Drizly co-founders Justin Robinson, left, Nick Rellas, center, and Spencer Frazier don't have an office yet but are operating primarily out of Gordon's Liquors in Watertown Drizly co-founders Justin Robinson, left, Nick Rellas, center, and Spencer Frazier don't have an office yet but are operating primarily out of Gordon's Liquors in Watertown

 

Don't drink and drive: drink and tap.

 

News last week that the federal government is considering recommending the threshold for operating a vehicle under the influence be lowered from .08 percent to .05 percent stirred up controversy on either side of the issue. Luckily for us drinkers, however, we got some good news, as well: you may no longer need to make that possbly-illegal drive to restock on supplies, anyway.

 

A new alcohol-delivery service application called Drizly (drizly.com), developed by three Boston College alums, was just rolled out after a year of testing, development, and — this is probably crucial here in Mass — legal advice. Seems almost too good to be true, but it's legit. So why hasn't anyone thought of this before?

 

That question is how the founders arrived at this junction, explains Nick Rellas. More specifically, "Why cant we use our phone to deliver?”

 

“We see mobile devices as tools that consumers carry around everyday," he says. "There's no reason why the package store industry can't leverage these computers in our pockets to increase sales and change the competitive forces at play."

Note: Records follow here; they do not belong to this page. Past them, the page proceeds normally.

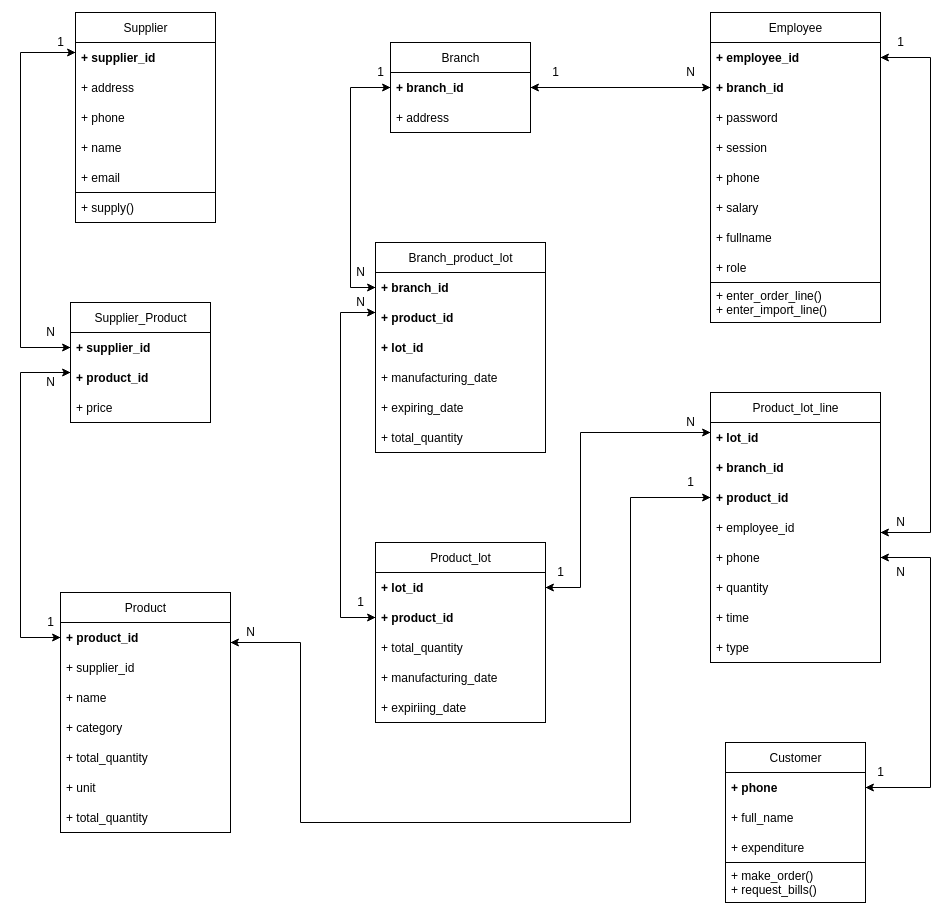
<!DOCTYPE html>
<html lang="en">
<head>
<meta charset="utf-8">
<title>Store class diagram</title>
<style>
:root { --ink: #000; --paper: #fff; --row: 30px; }
* { box-sizing: border-box; margin: 0; padding: 0; }
body { background: var(--paper); overflow: hidden; }
.diagram {
  position: relative; width: 952px; height: 918px; overflow: hidden;
  background: var(--paper); color: var(--ink);
  font: 12px/14px "Liberation Sans", Arial, sans-serif;
}
.entity {
  position: absolute; left: var(--x); top: var(--y); width: var(--w);
  border: 1px solid var(--ink); background: var(--paper); white-space: nowrap;
}
.entity h2 {
  display: flex; align-items: center; justify-content: center;
  height: var(--row); border-bottom: 1px solid var(--ink);
  font-size: 12px; font-weight: 400; padding-top: 1px;
}
.entity ul { list-style: none; }
.fields { margin-bottom: -1px; }
.fields li { display: flex; align-items: center; height: var(--row); padding-left: 5px; }
.key { font-weight: 700; }
.methods {
  display: flex; flex-direction: column; justify-content: center;
  height: 30px; padding-left: 5px; border-top: 1px solid var(--ink);
}
.methods.double { height: 40px; }
.connectors { position: absolute; left: 0; top: 0; }
.connectors .link {
  fill: none; stroke: var(--ink); stroke-width: 1;
  marker-start: url(#arrow); marker-end: url(#arrow);
}
.connectors text { font-size: 12px; text-anchor: middle; fill: var(--ink); }
</style>
</head>
<body>
<main class="diagram">

  <section class="entity" style="--x:75px;--y:12px;--w:141px">
    <h2>Supplier</h2>
    <ul class="fields">
      <li class="key">+ supplier_id</li>
      <li>+ address</li>
      <li>+ phone</li>
      <li>+ name</li>
      <li>+ email</li>
    </ul>
    <ul class="methods"><li>+ supply()</li></ul>
  </section>

  <section class="entity" style="--x:70px;--y:302px;--w:141px">
    <h2>Supplier_Product</h2>
    <ul class="fields">
      <li class="key">+ supplier_id</li>
      <li class="key">+ product_id</li>
      <li>+ price</li>
    </ul>
  </section>

  <section class="entity" style="--x:60px;--y:592px;--w:171px">
    <h2>Product</h2>
    <ul class="fields">
      <li class="key">+ product_id</li>
      <li>+ supplier_id</li>
      <li>+ name</li>
      <li>+ category</li>
      <li>+ total_quantity</li>
      <li>+ unit</li>
      <li>+ total_quantity</li>
    </ul>
  </section>

  <section class="entity" style="--x:390px;--y:42px;--w:141px">
    <h2>Branch</h2>
    <ul class="fields">
      <li class="key">+ branch_id</li>
      <li>+ address</li>
    </ul>
  </section>

  <section class="entity" style="--x:375px;--y:242px;--w:171px">
    <h2>Branch_product_lot</h2>
    <ul class="fields">
      <li class="key">+ branch_id</li>
      <li class="key">+ product_id</li>
      <li class="key">+ lot_id</li>
      <li>+ manufacturing_date</li>
      <li>+ expiring_date</li>
      <li>+ total_quantity</li>
    </ul>
  </section>

  <section class="entity" style="--x:375px;--y:542px;--w:171px">
    <h2>Product_lot</h2>
    <ul class="fields">
      <li class="key">+ lot_id</li>
      <li class="key">+ product_id</li>
      <li>+ total_quantity</li>
      <li>+ manufacturing_date</li>
      <li>+ expiriing_date</li>
    </ul>
  </section>

  <section class="entity" style="--x:710px;--y:12px;--w:171px">
    <h2>Employee</h2>
    <ul class="fields">
      <li class="key">+ employee_id</li>
      <li class="key">+ branch_id</li>
      <li>+ password</li>
      <li>+ session</li>
      <li>+ phone</li>
      <li>+ salary</li>
      <li>+ fullname</li>
      <li>+ role</li>
    </ul>
    <ul class="methods double">
      <li>+ enter_order_line()</li>
      <li>+ enter_import_line()</li>
    </ul>
  </section>

  <section class="entity" style="--x:710px;--y:392px;--w:171px">
    <h2>Product_lot_line</h2>
    <ul class="fields">
      <li class="key">+ lot_id</li>
      <li class="key">+ branch_id</li>
      <li class="key">+ product_id</li>
      <li>+ employee_id</li>
      <li>+ phone</li>
      <li>+ quantity</li>
      <li>+ time</li>
      <li>+ type</li>
    </ul>
  </section>

  <section class="entity" style="--x:725px;--y:742px;--w:141px">
    <h2>Customer</h2>
    <ul class="fields">
      <li class="key">+ phone</li>
      <li>+ full_name</li>
      <li>+ expenditure</li>
    </ul>
    <ul class="methods double">
      <li>+ make_order()</li>
      <li>+ request_bills()</li>
    </ul>
  </section>

  <svg class="connectors" width="952" height="918" viewBox="0 0 952 918" aria-label="Relations between the classes">
    <defs>
      <marker id="arrow" markerUnits="userSpaceOnUse" markerWidth="10" markerHeight="10" viewBox="0 0 10 10" refX="9" refY="5" orient="auto-start-reverse">
        <path d="M8 5 L1 8.5 L2.8 5 L1 1.5 Z" fill="#000" stroke="#000" stroke-width="1"/>
      </marker>
    </defs>
    <g transform="translate(.5 .5)">
      <path class="link" d="M75 52 H20 V347 H70"/>
      <path class="link" d="M70 372 H20 V637 H60"/>
      <path class="link" d="M390 87 H350 V287 H375"/>
      <path class="link" d="M375 312 H340 V617 H375"/>
      <path class="link" d="M530 87 H710"/>
      <path class="link" d="M545 587 H580 V432 H710"/>
      <path class="link" d="M230 642 H300 V822 H630 V497 H710"/>
      <path class="link" d="M880 57 H930 V532 H880"/>
      <path class="link" d="M880 557 H930 V787 H865"/>
    </g>
    <g>
      <text x="60.5" y="46">1</text>
      <text x="50.5" y="336">N</text>
      <text x="50.5" y="386">N</text>
      <text x="50.5" y="626">1</text>
      <text x="250.5" y="636">N</text>
      <text x="380.5" y="76">1</text>
      <text x="360.5" y="276">N</text>
      <text x="360.5" y="306">N</text>
      <text x="360.5" y="606">1</text>
      <text x="555.5" y="76">1</text>
      <text x="690.5" y="76">N</text>
      <text x="560.5" y="576">1</text>
      <text x="690.5" y="426">N</text>
      <text x="690.5" y="486">1</text>
      <text x="900.5" y="46">1</text>
      <text x="900.5" y="526">N</text>
      <text x="900.5" y="576">N</text>
      <text x="880.5" y="776">1</text>
    </g>
  </svg>
</main>
</body>
</html>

Drizly won't make money on the transaction itself, instead cashing in on advertising on the application. “We wanted to bring value across all areas of the spirits industry, from brand to distributor, retailer and consumer,” Rellas says. "In a world full of 'big data,' this industry is behind, and [the liquor companies] spend billions on advertising to make up for it.”

Drizly will utilize purchase data (not any that identifies the user personally) to serve ads that fall in line with your interests. Buy a lot of gin? You might get a recommendation on the interface for a company they partner with, like South Boston's GrandTen Distillers.

“We want to bring you new, interesting products that you will actually enjoy. We are using that data to help the experience of purchasing and consuming spirits," he says.

Perhaps even saving lives in the process — or at least saving you a trip to the store.

How it works

The thinking behind the market forces here may be complex, but the app itself is straightforward. You sign in (it's available for iOS devices at the moment), set up your profile, and begin searching for spirits or beers that you want delivered. An hour or so later, they arrive at your home, where drivers, employed by the stores, scan your ID. Be nice if they'd come in and mix up some cocktails for us while they were at it, but let's not get greedy here. The supply is somewhat limited to start, but they plan to expand the brands available, and the stores they work with (Gordon's Wine and Spirits as of now) as the roll out proceeds. The Drizly team worked with Advanced ID Detection, a company in Medway, to develop a proprietary, mobile, forensic ID verification system that assures that the person purchasing and receiving the alcohol is of age.